* _What you have to do_: Copy, in full, each line of the material that holds the word "translate".

* _The input_:
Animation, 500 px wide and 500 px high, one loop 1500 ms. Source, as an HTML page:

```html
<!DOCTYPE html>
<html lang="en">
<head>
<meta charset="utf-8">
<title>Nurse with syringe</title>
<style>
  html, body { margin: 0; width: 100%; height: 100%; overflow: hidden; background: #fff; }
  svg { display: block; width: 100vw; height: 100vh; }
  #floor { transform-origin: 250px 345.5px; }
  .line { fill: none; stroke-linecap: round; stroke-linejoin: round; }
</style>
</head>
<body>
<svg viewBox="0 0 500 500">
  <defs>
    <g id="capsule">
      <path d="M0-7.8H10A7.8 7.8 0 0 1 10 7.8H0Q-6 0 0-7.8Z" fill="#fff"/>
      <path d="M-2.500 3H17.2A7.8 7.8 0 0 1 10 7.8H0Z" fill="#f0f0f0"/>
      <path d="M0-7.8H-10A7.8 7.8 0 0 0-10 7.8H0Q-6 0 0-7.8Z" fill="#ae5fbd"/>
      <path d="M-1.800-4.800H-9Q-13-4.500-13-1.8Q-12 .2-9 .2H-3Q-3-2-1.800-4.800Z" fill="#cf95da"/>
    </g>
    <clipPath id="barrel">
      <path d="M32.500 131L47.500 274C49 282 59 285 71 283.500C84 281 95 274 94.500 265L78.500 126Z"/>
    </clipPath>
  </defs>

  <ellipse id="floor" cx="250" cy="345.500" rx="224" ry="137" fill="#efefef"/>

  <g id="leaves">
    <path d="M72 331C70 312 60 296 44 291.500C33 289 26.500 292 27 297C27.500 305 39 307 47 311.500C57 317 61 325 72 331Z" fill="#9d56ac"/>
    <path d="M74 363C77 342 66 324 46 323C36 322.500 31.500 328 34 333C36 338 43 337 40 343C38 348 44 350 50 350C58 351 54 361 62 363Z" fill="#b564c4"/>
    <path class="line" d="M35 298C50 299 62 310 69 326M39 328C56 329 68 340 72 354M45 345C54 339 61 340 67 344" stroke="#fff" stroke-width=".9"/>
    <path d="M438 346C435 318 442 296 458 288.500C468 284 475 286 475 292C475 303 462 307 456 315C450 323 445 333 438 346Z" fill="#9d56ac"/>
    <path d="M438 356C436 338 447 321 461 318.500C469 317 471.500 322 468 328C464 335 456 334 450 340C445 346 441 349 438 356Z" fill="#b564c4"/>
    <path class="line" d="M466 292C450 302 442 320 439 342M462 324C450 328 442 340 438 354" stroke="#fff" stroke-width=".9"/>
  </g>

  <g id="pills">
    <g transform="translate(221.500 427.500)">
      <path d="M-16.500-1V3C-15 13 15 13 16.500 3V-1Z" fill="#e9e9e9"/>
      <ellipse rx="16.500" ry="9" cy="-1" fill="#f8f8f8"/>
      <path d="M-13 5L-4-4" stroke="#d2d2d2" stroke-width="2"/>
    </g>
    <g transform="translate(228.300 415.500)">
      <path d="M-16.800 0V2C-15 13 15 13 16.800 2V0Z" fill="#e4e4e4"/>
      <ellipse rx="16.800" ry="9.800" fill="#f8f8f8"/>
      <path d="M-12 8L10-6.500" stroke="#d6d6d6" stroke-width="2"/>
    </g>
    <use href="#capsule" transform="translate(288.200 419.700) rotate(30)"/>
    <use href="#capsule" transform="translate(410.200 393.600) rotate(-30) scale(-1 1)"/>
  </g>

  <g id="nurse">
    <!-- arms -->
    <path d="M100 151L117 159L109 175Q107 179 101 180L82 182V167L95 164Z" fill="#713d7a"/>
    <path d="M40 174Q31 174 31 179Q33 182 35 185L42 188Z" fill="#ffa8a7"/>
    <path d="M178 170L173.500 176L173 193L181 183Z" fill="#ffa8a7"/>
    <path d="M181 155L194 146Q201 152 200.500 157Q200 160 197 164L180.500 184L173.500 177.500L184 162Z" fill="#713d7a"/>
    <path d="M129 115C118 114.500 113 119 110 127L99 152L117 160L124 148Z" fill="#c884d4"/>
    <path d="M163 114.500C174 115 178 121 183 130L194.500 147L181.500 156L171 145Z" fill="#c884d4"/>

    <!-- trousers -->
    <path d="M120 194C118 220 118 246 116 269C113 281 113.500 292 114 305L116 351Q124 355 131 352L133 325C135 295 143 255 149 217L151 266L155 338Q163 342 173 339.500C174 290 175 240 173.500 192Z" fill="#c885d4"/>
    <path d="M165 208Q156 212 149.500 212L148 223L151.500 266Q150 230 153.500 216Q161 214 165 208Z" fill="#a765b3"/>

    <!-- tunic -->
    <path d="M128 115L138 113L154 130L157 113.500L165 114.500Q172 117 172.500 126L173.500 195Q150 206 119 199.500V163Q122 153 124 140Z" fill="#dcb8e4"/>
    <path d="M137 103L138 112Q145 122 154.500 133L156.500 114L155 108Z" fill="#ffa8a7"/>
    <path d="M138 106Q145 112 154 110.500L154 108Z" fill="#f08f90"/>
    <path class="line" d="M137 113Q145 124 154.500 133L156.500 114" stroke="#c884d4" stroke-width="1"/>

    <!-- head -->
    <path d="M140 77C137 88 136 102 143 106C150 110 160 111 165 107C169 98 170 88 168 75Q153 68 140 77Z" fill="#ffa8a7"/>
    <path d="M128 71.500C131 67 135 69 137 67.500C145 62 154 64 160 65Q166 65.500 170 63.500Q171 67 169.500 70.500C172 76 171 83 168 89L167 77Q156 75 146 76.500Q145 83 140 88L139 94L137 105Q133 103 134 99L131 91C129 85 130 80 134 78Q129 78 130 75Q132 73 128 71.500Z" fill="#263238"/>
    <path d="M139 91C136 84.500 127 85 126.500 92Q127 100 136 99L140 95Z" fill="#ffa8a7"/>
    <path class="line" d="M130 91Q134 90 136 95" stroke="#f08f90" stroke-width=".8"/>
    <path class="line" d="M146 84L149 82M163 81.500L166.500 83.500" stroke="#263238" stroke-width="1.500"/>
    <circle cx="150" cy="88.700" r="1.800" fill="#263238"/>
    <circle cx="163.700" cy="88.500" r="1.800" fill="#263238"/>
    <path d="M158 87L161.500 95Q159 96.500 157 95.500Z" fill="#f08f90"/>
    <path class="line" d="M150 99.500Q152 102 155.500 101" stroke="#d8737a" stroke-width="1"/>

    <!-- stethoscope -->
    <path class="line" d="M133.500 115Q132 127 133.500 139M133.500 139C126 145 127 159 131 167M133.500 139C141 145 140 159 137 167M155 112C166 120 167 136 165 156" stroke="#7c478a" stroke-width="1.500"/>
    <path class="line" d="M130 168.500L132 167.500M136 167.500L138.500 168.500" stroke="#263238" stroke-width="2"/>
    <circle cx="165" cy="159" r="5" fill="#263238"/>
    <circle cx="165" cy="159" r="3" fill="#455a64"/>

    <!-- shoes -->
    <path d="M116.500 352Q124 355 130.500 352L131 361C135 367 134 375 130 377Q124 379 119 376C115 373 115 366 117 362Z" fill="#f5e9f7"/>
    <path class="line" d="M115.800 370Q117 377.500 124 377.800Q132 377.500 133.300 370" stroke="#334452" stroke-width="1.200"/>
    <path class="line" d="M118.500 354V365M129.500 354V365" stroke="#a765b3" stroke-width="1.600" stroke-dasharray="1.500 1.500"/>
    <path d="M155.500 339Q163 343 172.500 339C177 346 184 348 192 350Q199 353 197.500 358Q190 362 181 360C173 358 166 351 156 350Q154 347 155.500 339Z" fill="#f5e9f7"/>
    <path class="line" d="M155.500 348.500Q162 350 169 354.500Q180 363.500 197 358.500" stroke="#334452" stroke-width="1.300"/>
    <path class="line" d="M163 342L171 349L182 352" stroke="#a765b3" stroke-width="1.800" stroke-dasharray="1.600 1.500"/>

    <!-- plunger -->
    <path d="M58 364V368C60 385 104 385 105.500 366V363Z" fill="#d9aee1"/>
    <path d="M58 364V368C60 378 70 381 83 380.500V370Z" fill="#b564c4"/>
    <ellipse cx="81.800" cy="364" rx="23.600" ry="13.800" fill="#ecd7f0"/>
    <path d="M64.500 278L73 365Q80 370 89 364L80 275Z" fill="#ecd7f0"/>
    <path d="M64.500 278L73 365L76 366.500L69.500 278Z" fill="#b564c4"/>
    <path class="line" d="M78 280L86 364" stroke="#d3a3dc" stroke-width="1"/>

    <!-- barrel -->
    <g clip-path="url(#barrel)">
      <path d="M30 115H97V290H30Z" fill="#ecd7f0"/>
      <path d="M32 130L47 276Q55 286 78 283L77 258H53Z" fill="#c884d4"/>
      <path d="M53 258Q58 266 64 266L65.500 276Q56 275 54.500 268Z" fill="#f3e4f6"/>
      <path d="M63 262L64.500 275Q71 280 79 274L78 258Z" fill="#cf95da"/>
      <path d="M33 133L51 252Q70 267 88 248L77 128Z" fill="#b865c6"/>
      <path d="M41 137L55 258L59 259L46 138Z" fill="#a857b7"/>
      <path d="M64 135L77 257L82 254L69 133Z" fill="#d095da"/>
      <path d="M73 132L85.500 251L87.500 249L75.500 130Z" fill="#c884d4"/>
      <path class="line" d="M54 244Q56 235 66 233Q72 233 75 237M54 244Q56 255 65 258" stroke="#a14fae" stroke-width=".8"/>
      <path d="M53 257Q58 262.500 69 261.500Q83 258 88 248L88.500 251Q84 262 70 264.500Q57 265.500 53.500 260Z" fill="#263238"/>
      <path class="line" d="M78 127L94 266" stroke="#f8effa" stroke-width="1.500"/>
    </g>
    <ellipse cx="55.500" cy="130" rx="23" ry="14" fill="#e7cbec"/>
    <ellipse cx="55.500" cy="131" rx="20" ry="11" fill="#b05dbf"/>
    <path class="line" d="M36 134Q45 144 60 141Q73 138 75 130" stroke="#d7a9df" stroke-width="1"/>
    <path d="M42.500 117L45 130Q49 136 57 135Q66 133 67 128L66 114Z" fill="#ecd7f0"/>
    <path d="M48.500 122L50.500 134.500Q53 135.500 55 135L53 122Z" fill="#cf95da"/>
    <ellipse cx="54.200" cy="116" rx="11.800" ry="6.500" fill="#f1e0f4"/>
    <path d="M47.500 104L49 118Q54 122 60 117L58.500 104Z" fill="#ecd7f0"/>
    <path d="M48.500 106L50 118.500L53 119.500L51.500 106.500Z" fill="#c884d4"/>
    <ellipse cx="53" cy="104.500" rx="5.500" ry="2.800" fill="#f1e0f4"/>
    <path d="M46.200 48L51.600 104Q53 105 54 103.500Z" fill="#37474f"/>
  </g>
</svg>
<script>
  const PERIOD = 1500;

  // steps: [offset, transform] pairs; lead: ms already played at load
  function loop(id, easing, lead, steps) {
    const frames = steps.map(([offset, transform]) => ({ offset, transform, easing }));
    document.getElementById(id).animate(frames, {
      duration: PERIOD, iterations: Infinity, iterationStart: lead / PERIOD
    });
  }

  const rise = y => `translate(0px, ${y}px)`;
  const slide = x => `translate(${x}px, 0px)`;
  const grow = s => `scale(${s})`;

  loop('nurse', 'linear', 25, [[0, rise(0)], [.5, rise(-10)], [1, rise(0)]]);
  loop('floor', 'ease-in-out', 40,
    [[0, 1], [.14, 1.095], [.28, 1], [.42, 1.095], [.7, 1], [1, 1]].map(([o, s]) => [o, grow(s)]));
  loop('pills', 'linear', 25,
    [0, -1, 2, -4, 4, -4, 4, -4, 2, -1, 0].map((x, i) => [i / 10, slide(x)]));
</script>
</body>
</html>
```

* _Written answer_:
    <g transform="translate(221.500 427.500)">
    <g transform="translate(228.300 415.500)">
    <use href="#capsule" transform="translate(288.200 419.700) rotate(30)"/>
    <use href="#capsule" transform="translate(410.200 393.600) rotate(-30) scale(-1 1)"/>
  const rise = y => `translate(0px, ${y}px)`;
  const slide = x => `translate(${x}px, 0px)`;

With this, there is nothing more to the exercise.